Kevin was signed to replace his high school teammate, Shawn Wooten, who’d been promoted from Double-A Erie to Triple-A Edmonton. Shawn was a journeyman story in his own right, having played for the Tigers in the minors and for independent Moose Jaw in the Prairie League before the Angels signed him in February 1997. “Woot” eventually reached the major leagues, and was part of the Anaheim Angels’ world championship ballclub in 2002.
In 2001, Kevin began the year with Triple-A Salt Lake but was released in July. He was signed by the Cardinals, who released him at season’s end. His original team, the Detroit Tigers, called and asked if he might want to pitch. Kevin had appeared in emergency relief several times over his career, including ten games in 1998. This would prolong his career, so Kevin said yes. But after posting a 5.84 ERA in 23 games (including 13 starts) for Erie (now a Tigers affiliate), he was released at season’s end.
Kevin briefly found himself back in independent ball with Somerset in 2005 — 23 games as a catcher, three games as a pitcher — before calling it a career.

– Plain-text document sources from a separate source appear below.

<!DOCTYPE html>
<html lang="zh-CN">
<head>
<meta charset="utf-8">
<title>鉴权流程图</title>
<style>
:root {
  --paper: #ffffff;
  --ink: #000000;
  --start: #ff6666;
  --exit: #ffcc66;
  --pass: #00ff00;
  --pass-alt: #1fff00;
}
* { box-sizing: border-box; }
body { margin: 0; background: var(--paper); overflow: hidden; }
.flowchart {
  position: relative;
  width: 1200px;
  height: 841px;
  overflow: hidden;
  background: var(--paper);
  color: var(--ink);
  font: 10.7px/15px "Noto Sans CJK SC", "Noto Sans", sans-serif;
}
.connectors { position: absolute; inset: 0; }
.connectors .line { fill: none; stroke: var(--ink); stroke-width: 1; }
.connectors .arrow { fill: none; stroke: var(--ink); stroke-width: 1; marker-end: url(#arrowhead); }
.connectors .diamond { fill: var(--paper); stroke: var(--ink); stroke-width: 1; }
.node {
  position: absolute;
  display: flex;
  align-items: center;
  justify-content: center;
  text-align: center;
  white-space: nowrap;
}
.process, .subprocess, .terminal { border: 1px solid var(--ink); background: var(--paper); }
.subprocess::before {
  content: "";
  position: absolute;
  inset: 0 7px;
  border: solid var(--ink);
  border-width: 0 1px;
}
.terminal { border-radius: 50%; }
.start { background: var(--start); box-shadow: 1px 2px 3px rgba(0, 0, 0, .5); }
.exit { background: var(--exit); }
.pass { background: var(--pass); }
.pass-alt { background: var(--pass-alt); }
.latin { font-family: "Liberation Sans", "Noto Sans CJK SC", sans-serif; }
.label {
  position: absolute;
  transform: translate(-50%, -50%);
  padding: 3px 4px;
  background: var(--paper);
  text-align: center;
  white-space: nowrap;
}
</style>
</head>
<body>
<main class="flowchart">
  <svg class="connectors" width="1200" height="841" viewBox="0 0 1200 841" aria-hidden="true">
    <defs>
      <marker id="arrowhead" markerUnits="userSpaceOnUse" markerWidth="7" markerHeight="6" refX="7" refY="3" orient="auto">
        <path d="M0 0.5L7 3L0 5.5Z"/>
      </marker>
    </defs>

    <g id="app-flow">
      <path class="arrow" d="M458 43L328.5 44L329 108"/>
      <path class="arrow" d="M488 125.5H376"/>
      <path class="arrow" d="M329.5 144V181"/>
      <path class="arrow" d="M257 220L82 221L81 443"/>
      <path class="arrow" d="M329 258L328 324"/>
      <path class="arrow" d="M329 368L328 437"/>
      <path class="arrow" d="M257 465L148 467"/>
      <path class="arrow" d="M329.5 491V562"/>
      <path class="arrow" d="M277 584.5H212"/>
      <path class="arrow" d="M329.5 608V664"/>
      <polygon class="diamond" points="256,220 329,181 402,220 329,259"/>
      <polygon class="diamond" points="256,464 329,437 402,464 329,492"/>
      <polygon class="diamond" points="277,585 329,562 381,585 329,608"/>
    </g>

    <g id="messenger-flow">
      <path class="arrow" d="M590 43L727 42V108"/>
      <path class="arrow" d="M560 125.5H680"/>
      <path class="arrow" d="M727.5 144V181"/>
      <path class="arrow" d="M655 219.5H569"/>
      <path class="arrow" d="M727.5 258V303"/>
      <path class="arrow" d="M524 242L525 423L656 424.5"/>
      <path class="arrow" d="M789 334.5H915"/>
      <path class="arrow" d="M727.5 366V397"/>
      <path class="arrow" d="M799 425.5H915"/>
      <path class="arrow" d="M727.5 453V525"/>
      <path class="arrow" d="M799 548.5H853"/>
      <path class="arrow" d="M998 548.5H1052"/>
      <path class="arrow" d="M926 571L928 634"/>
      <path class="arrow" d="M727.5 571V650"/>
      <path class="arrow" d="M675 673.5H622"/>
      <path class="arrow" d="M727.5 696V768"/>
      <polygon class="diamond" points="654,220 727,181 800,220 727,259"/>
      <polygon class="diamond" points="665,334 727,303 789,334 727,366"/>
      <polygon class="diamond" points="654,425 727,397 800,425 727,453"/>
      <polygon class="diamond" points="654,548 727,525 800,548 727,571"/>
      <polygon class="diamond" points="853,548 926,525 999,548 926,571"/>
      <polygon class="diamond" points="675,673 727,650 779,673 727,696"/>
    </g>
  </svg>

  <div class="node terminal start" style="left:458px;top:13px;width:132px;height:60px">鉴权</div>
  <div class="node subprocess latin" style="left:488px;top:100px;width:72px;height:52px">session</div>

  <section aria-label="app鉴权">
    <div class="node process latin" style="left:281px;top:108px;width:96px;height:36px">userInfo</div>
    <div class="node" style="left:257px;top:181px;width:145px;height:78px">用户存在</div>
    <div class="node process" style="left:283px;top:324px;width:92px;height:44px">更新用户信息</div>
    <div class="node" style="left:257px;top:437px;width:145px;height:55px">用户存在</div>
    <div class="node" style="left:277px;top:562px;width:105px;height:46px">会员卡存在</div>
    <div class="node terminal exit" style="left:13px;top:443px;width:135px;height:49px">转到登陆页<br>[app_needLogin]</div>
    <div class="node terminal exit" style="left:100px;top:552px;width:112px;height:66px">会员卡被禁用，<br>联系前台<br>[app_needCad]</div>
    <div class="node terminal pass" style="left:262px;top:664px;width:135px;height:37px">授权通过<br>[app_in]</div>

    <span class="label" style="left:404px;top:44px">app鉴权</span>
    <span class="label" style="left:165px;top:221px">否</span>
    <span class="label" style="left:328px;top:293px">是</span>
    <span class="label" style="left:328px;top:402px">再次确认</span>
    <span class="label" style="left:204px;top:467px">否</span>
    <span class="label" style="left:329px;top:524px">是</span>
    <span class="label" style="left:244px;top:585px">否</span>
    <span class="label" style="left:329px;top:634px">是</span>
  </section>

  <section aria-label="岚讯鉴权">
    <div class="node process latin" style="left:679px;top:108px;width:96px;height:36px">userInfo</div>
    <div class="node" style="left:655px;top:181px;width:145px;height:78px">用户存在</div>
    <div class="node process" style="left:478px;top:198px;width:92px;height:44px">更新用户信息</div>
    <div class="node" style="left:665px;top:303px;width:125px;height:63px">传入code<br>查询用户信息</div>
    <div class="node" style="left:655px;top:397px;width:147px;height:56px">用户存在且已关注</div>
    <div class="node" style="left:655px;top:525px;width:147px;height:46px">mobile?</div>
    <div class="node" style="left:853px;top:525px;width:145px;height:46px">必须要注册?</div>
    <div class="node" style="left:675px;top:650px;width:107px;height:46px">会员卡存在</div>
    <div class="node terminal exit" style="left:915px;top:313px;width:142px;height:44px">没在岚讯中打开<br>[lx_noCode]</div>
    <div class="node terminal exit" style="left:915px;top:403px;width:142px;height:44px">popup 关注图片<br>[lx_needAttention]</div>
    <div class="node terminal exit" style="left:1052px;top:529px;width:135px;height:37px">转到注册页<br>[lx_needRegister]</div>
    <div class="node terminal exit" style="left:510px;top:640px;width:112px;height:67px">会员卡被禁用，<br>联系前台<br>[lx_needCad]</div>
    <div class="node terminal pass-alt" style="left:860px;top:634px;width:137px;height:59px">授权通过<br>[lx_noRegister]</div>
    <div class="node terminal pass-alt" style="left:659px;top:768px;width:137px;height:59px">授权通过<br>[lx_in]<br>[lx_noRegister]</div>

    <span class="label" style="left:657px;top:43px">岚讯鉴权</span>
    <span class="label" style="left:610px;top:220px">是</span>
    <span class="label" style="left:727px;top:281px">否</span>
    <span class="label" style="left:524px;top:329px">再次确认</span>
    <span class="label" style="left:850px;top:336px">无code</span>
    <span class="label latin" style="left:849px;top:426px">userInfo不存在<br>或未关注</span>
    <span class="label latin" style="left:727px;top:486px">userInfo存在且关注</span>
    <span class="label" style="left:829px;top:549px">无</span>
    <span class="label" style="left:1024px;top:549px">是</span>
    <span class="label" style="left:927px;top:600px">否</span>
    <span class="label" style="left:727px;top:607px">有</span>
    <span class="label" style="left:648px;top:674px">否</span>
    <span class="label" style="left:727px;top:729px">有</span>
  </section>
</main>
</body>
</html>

Cory was traded in January 2001 to Oakland, where he blossomed. He was 13-6 with a 3.59 ERA in 2001, and 8-10 with a 3.89 ERA in 2002. But he was traded to Toronto, where he toiled for a year, granted free agency, signed with Cincinnati, eventually was picked up on waivers by Philadelphia, and there he remained until he was traded in late July to the Yankees.
The Lidles and Wooten were part of a remarkable baseball program at South Hills. Jason and Jeremy Giambi were their teammates, as was pitcher Aaron Small. Cory and Jason were reunited with the Yankees. He just missed Aaron, who’d been demoted by the Yankees to Triple-A Columbus in late June.
Jeremy Giambi’s last season was 2004, a minor league stint with the Dodgers. He was in camp with the Chicago White Sox in March 2005 when his name was linked to the breaking steroid abuse scandal. His brother Jason admitted using steroids too.
Shawn Wooten continues to toil in the minors. Granted free agency in December 2003, Woot signed with the Phillies but was granted free agency a year later. He signed with the Red Sox in January 2005, but they let him go in October. The Twins picked him up for 2006 and assigned him to Triple-A Rochester, where he hit. 253 this year in 104 games with six homers. He caught and DH’d for the Red Wings.
Cory’s death became a nationwide news story, and shone a spotlight on the unique relationship between the Lidles, the Giambis, and Wooten. Their local paper, the Inland Valley Daily Bulletin, has a story about the reaction at South Hills and how their alumni had played such a prominent role in one of the more successful baseball programs in Southern California at that time.
For me personally, it recalled the brief time I got to know Kevin, his friendship with Shawn, and how they were just regular guys living the life of baseball journeymen hoping they’d one day get a break.
As much as we focus on top prospects, the reality is that the journeymen really are the life and blood of the profession. The prospects need teammates, and in particular pitchers need experienced catchers who can call their games, study their mechanics, minimize defensive mistakes and groom them for the next step on the ladder to the majors. Bull Durham was entertainment, but the relationship between journeyman Crash Davis and prospect Nook LaLoosh was all too real.
Kevin and Woot were the Crash Davis for many pitching prospects over the years. It’s a shame that it takes a tragedy to bring them to light.